I think my friend Steve made a mistake.
Steve was a high school friend of mine. Unlike me, he chose to breed just a few years after high school. I remember visiting him when his first-born was maybe two or three years old. And because this was in the olden days, when iPads were not a toy option, his toddler was playing with blocks. Quite happily, in fact. He would try to stack the blocks and, because he was a toddler, the results would be disastrous. His edifice would fall down, he would laugh, and then he’d start re-building.
Like I said, he was quite happy.
Until Steve decided to show him the right way to do it (i.e., Steve’s way).
Mini-Steve quickly got bored and fussy, and started crying. At which point I suddenly remembered something important that I had to do elsewhere, miles away from Steve and his wailing infant.
What did Steve do wrong?
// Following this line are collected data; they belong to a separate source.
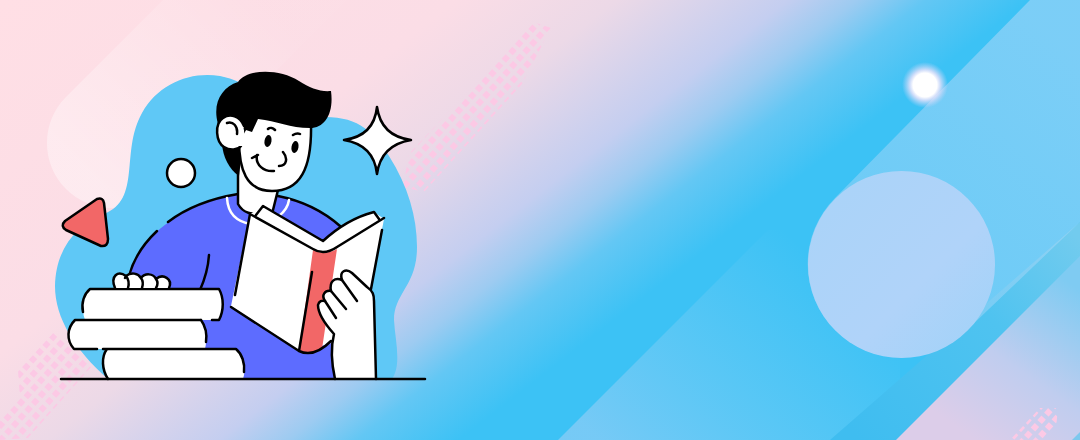
<!DOCTYPE html>
<html lang="en">
<head>
<meta charset="utf-8">
<title>Reading banner</title>
<style>
:root {
  --blush: #ffdfe5;
  --lavender: #c4cef0;
  --azure: #3cc2f5;
  --sky: #5fc8f6;
  --indigo: #5d6cff;
  --coral: #f26767;
  --candy: #fcc9e5;
  --ink: #000;
  --paper: #fff;
}
* { margin: 0; padding: 0; box-sizing: border-box; }
html, body { width: 1080px; height: 440px; overflow: hidden; }
.banner { width: 1080px; height: 440px; overflow: hidden; background: var(--azure); }
.banner svg { display: block; }
.outlined { stroke: var(--ink); stroke-width: 2.5; stroke-linecap: round; stroke-linejoin: round; }
.white { fill: var(--paper); }
.black { fill: var(--ink); }
.shirt { fill: var(--indigo); }
.red { fill: var(--coral); }
.line { fill: none; }
.collar { fill: none; stroke: var(--paper); stroke-width: 2.5; stroke-linecap: round; }
.blob { fill: var(--sky); }
.diamond { fill: var(--candy); }
</style>
</head>
<body>
<main class="banner">
<svg width="1080" height="440" viewBox="0 0 1080 440" role="img" aria-label="A young man reading a book beside a stack of books">
  <defs>
    <linearGradient id="backdrop" gradientUnits="userSpaceOnUse" x1="0" y1="0" x2="427" y2="553">
      <stop offset="0" stop-color="#ffdfe5"/>
      <stop offset=".4" stop-color="#fbdde6"/>
      <stop offset=".54" stop-color="#ecd9e7"/>
      <stop offset=".69" stop-color="#c4cef0"/>
      <stop offset=".75" stop-color="#9dcbf1"/>
      <stop offset=".81" stop-color="#63c7f4"/>
      <stop offset=".9" stop-color="#3cc2f5"/>
    </linearGradient>
    <linearGradient id="pale-fade" gradientUnits="userSpaceOnUse" x1="90" y1="170" x2="260" y2="0">
      <stop offset="0" stop-color="#fff" stop-opacity=".38"/>
      <stop offset=".5" stop-color="#fff" stop-opacity=".2"/>
      <stop offset="1" stop-color="#fff" stop-opacity=".02"/>
    </linearGradient>
    <linearGradient id="beam-fade" gradientUnits="userSpaceOnUse" x1="880" y1="290" x2="1080" y2="60">
      <stop offset="0" stop-color="#a6d6f8" stop-opacity=".45"/>
      <stop offset="1" stop-color="#a6d6f8" stop-opacity=".6"/>
    </linearGradient>
    <linearGradient id="lower-fade" gradientUnits="userSpaceOnUse" x1="600" y1="440" x2="790" y2="235">
      <stop offset="0" stop-color="#8fcdf6" stop-opacity=".7"/>
      <stop offset=".5" stop-color="#7fcef6" stop-opacity=".4"/>
      <stop offset="1" stop-color="#7fcef6" stop-opacity="0"/>
    </linearGradient>
    <linearGradient id="corner-fade" gradientUnits="userSpaceOnUse" x1="975" y1="440" x2="1080" y2="290">
      <stop offset="0" stop-color="#dccde9"/>
      <stop offset=".45" stop-color="#c0cdef"/>
      <stop offset="1" stop-color="#7fcbf2"/>
    </linearGradient>
    <linearGradient id="teal-fade" gradientUnits="userSpaceOnUse" x1="860" y1="440" x2="1080" y2="240">
      <stop offset="0" stop-color="#3fbdf0"/>
      <stop offset=".6" stop-color="#4fc3f0"/>
      <stop offset="1" stop-color="#72cbee"/>
    </linearGradient>
    <linearGradient id="disc-fade" x1="0" y1="0" x2="1" y2="1">
      <stop offset="0" stop-color="#a9d3f8"/>
      <stop offset=".6" stop-color="#b0d3f9"/>
      <stop offset="1" stop-color="#a0d2f8"/>
    </linearGradient>
    <radialGradient id="glow">
      <stop offset="0" stop-color="#fff"/>
      <stop offset=".52" stop-color="#fff"/>
      <stop offset=".66" stop-color="#f3e4fb" stop-opacity=".8"/>
      <stop offset="1" stop-color="#d9d4f8" stop-opacity="0"/>
    </radialGradient>
    <pattern id="diamonds" width="10" height="10" patternUnits="userSpaceOnUse" patternTransform="rotate(-48)">
      <rect class="diamond" x="2" y="2" width="6" height="6"/>
    </pattern>
  </defs>

  <g id="background">
    <rect width="1080" height="440" fill="url(#backdrop)"/>
    <path id="pale-capsule" d="M163 0 L66 97 A65 65 0 0 0 158 189 L347 0 Z" fill="url(#pale-fade)"/>
    <polygon id="lower-beam" points="558,440 768,230 900,230 900,380 838,440" fill="url(#lower-fade)"/>
    <polygon id="teal-beam" points="830,440 1080,222 1080,440" fill="url(#teal-fade)"/>
    <path id="beam" d="M1030 0 L835 198 A93 93 0 0 0 967 330 L1080 222 V0 Z" fill="url(#beam-fade)"/>
    <polygon id="corner-band" points="896,440 1080,256 1080,440" fill="url(#corner-fade)"/>
    <polygon points="1072,440 1080,432 1080,440" fill="#7cc8ee"/>
    <circle id="disc" cx="901.5" cy="264.5" r="93.5" fill="url(#disc-fade)"/>
    <circle id="spark" cx="925" cy="85" r="23" fill="url(#glow)"/>
    <g id="diamond-strips" fill="url(#diamonds)">
      <polygon points="533,22 551,28 522,84 424,192 403,187 409,154"/>
      <polygon points="55,331 92,366 28,438 0,440 0,420 20,398 18,371"/>
      <polygon points="1040,408 1058,408 1056,428 1044,440 1010,440"/>
    </g>
  </g>

  <g id="reader">
    <path class="blob" d="M108 379 C75 350 55 318 55 286 C56 246 78 225 104 214 C142 199 120 152 142 113 C158 84 190 71 220 76 C260 84 280 117 325 117 C360 117 374 133 389 156 C408 186 417 217 417 247 C417 286 394 293 394 320 C395 340 402 364 392 379 Z"/>

    <g id="body">
      <path class="shirt" d="M238 194 C190 202 135 235 129 278 L128 291 L200 379 H336 L345 231 C325 211 303 199 277 196 Z"/>
      <path class="outlined line" d="M238 194 C208 199 185 209 168 222 M157 231 C141 246 133 261 129 276 M278 196 C303 201 323 211 340 226 M209 255 C208 270 204 281 200 290"/>
      <path class="collar" d="M227 198 C228 215 238 222 251 224 M289 200 C288 207 284 212 279 216"/>
    </g>

    <g id="head">
      <path class="outlined white" d="M238 150 V204 C243 213 253 216 260 211 L272 214 L278 190"/>
      <path class="black" d="M222 144 L243 145 L239 176 C229 169 223 157 222 144 Z"/>
      <path class="outlined white" d="M239 140 C239 169 246 191 272 191 C300 191 312 169 311 124 L255 112 Z"/>
      <path class="black" d="M218 124 C212 103 222 87 238 82 C246 69 279 68 299 81 C310 88 320 92 331 91 C334 113 325 128 310 128 C290 128 277 121 258 119 L252 132 L243 129 Z"/>
      <path class="outlined white" d="M244 126 C240 116 230 113 223 118 C214 124 216 142 224 147 C230 151 238 150 241 146"/>
      <path class="white" d="M235 122 L244 130 L245 146 H238 Z"/>
      <path class="outlined line" d="M227 123 C233 121 238 126 237 134 M283 152 C288 158 287 166 279 166 M257 155 C255 165 264 172 274 171 M252 158 L258 155 M268 129 C270 127 273 128 275 130 M293 135 C296 133 298 133 300 134"/>
      <ellipse class="black" cx="268" cy="141" rx="3.5" ry="6" transform="rotate(10 268 141)"/>
      <ellipse class="black" cx="295" cy="147" rx="3.5" ry="6" transform="rotate(10 295 147)"/>
    </g>

    <g id="open-book">
      <path class="white" d="M250 214 L264 206 L323 241 Q348 219 374 212 L384 219 L370 292 L330 344 L299 351 L231 306 Z"/>
      <path class="red" d="M313 250 Q324 256 337 249 L322 349 Q310 357 299 351 Z"/>
      <path class="outlined line" d="M235 295 L250 214 L313 249 Q324 256 337 247 L384 218 M382 230 L371 289 M231 307 L299 351 Q314 358 331 341 M312 272 L299 351 M256 215 L263 206 L323 241 Q347 219 374 212 L379 219"/>
    </g>

    <g id="holding-hand">
      <path class="outlined white" d="M335 379 C331 361 331 346 334 334 C325 324 318 313 318 305 C319 301 322 300 325 301 C321 295 325 290 331 291 C329 281 335 277 342 280 C339 271 346 268 352 273 L367 287 C373 291 374 295 374 301 L376 379"/>
      <path class="outlined line" d="M325 301 L336 318 M331 291 L346 309 M342 280 L357 301"/>
    </g>

    <g id="book-stack">
      <path class="white" d="M90 289 H219 C224 298 224 311 219 320 H85 C81 309 83 297 90 289 Z"/>
      <path class="white" d="M75 320 H201 C207 329 207 341 205 349 H74 C66 340 67 328 75 320 Z"/>
      <path class="white" d="M107 349 H236 C245 357 246 370 243 379 H107 C101 368 102 357 107 349 Z"/>
      <path class="outlined line" d="M83 312 C81 303 84 294 90 289 H219 C224 298 224 310 219 320 H212 M201 320 H75 C67 328 66 340 74 349 H97 M103 349 H236 C242 354 245 363 244 372 M201 320 C206 327 207 335 206 342 M107 349 C101 357 102 370 108 379"/>
      <path class="outlined white" d="M115 288 C110 276 118 270 126 276 C131 272 138 273 141 278 C145 273 153 273 156 279 C163 273 173 279 169 288"/>
      <path class="outlined line" d="M126 276 Q130 281 128 288 M126 276 L125 278 M141 278 Q144 282 142 288 M156 279 Q159 283 156 288"/>
    </g>
    <line class="outlined" x1="61" y1="379" x2="425" y2="379"/>
  </g>

  <g id="ornaments">
    <circle class="outlined white" cx="181" cy="173" r="14"/>
    <path class="outlined red" d="M65 221 L97 199 Q103 197 104 203 L108 239 Q108 247 101 246 L66 230 Q60 226 65 221 Z"/>
    <path class="outlined white" d="M377 107 Q381 136 411 140 Q381 145 377 174 Q374 145 344 140 Q374 136 377 107 Z"/>
  </g>
</svg>
</main>
</body>
</html>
He violated two cardinal leadership principles:
Principle 1: Nobody likes being micro-managed
My first television job was as a glorified secretary. (And by “glorified” I mean “not glorified.”) Mostly I would sit at my IBM Selectric and respond to viewer mail. Pretty easy, brainless work. But here’s the thing. My boss had a habit of standing right behind me, watching every stroke I typed. It seemed like every fifth word I wrote, he would say, “Uh….” (Even now, when I think of that long, drawn-out “Uh…,” I get a small shiver.) And then he’d offer his insight.
And look, I’ll be honest—sometimes his insight was good. But that didn’t matter to me. It was still irritating, it slowed me down, and it didn’t give me a chance to grow and develop on my own. Have you had a boss like that?
Nobody likes being micro-managed. Remember that when it comes to your team. Yes, you may think you have the answers, and that your way is the best way. And you know what? You might be right—occasionally. But when you micro-manage, you never allow your team to come up with their own solutions—solutions that may, in fact, be better than yours.[Funny footnote: When I finally left the television business, I did so having won 29 Emmy Awards. My former boss—zero. But his “Uh…” still makes me shiver.] Nobody likes being micro-managed! #leadership #management Click To Tweet
Principle 2: People learn best from experience
Steve’s toddler was having the time of his life while learning what did and didn’t work in the complex world of stacking blocks. That is, until Steve stepped in and deprived his child of that experience.
We learn best when we get to try things for ourselves. You can read every book ever written on golf, but until you get out on the course and start swinging a club, you’re probably not going to win the Masters.
Your team is the same way. They learn best from experience. Whenever possible (and look, I know there are times when the job has to be done now), give them the space to learn from their mistakes. It might take longer in the short run, but you’ll make up for it down the line.People learn best from experience. #leadership #management Click To Tweet
I’m not saying you should treat your team like toddlers. But I am saying that sometimes, it’s okay to let the blocks fall down.